**Material for this exercise:**
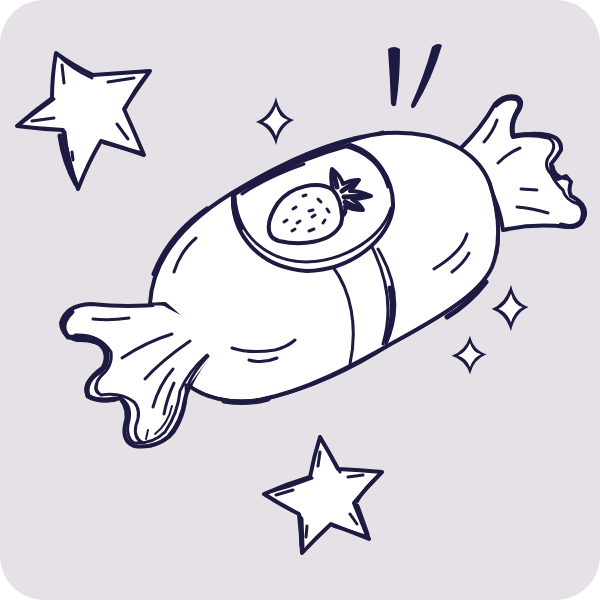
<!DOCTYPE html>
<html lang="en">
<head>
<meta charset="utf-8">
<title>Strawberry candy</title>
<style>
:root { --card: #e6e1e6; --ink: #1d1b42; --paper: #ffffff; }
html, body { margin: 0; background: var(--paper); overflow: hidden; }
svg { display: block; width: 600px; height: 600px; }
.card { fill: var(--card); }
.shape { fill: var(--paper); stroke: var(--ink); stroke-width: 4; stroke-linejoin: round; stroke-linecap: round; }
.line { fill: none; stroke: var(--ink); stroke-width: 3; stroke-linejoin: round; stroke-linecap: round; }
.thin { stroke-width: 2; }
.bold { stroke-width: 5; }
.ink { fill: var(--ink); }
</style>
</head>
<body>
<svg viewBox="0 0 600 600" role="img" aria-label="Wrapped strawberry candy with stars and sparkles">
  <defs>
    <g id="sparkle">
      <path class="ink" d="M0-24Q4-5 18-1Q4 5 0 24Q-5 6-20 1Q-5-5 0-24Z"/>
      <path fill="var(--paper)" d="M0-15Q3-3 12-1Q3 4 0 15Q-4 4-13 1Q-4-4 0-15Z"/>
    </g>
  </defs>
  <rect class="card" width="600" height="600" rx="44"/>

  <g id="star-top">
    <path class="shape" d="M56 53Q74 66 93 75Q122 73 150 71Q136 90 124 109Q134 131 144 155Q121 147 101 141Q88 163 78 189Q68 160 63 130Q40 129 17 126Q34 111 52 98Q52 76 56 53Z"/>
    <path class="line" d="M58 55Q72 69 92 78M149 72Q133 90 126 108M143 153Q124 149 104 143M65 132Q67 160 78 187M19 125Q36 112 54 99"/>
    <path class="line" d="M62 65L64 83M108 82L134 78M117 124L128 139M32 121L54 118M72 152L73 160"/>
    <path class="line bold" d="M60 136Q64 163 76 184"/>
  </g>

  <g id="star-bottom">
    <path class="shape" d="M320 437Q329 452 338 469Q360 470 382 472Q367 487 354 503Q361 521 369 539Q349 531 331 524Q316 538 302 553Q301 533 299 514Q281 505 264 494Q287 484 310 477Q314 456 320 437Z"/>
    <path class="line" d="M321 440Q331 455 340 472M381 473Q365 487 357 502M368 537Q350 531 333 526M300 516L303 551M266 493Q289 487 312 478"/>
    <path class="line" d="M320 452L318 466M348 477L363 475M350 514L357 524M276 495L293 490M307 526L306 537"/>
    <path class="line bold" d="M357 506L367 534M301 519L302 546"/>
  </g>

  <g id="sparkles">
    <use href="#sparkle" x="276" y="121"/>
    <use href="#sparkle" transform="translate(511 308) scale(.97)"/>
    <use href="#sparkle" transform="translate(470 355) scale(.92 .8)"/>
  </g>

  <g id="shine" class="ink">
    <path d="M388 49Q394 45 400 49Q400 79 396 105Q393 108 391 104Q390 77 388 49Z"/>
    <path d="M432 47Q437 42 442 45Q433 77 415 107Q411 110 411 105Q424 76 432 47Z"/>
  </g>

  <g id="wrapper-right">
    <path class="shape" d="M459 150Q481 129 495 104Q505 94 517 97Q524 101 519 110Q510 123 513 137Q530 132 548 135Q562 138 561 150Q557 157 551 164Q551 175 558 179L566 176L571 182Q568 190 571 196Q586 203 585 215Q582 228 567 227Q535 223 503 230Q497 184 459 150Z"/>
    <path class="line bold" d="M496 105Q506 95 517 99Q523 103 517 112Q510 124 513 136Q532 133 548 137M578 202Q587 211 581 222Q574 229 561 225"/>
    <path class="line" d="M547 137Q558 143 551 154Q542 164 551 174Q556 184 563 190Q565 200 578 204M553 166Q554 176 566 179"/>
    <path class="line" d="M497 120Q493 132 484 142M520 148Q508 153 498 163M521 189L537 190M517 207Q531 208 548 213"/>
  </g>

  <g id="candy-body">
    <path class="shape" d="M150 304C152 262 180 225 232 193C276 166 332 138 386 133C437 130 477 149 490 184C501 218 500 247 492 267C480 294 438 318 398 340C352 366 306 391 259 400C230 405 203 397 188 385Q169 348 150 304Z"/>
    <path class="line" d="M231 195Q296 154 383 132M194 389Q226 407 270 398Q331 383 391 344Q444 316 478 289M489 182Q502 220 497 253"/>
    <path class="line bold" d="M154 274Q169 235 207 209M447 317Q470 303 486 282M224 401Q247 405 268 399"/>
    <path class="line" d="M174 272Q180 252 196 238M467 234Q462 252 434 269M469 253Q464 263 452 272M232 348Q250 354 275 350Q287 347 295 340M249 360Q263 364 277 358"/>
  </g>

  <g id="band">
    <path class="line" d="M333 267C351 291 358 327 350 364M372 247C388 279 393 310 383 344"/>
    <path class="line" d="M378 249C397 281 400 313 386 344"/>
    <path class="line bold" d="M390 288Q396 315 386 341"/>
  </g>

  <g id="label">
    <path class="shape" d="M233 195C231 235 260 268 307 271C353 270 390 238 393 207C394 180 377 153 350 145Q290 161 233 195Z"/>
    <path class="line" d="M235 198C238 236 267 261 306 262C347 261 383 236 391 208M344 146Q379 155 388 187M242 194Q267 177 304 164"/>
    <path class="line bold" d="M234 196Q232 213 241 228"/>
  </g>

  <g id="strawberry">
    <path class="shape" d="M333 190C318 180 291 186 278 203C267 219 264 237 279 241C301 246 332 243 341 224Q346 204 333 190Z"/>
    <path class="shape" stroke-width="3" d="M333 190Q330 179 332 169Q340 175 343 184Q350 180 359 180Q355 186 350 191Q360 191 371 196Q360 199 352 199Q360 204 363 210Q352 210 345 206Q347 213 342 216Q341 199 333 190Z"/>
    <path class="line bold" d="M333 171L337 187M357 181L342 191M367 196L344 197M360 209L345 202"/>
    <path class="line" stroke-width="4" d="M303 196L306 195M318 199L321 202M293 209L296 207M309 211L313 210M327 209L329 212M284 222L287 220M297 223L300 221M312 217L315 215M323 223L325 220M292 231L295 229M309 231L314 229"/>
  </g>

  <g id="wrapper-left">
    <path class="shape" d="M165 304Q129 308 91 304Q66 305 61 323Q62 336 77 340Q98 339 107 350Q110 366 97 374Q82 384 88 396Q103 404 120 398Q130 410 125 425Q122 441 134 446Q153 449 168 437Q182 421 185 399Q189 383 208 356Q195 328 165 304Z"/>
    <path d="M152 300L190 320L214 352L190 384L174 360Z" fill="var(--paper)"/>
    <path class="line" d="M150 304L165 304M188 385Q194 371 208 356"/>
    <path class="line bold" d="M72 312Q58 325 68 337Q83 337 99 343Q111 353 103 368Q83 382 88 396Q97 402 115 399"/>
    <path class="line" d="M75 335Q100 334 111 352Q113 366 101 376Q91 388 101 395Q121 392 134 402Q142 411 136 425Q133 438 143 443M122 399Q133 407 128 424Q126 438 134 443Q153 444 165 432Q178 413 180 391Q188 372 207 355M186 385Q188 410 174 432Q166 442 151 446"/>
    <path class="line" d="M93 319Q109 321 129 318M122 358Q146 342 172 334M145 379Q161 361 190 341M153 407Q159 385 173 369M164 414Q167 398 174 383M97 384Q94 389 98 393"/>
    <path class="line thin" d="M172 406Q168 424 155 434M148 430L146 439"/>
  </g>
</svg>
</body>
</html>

**Activity:** Locate the word "body" in the records and collect each line it appears in.

**Written solution:**
html, body { margin: 0; background: var(--paper); overflow: hidden; }
<body>
  <g id="candy-body">
</body>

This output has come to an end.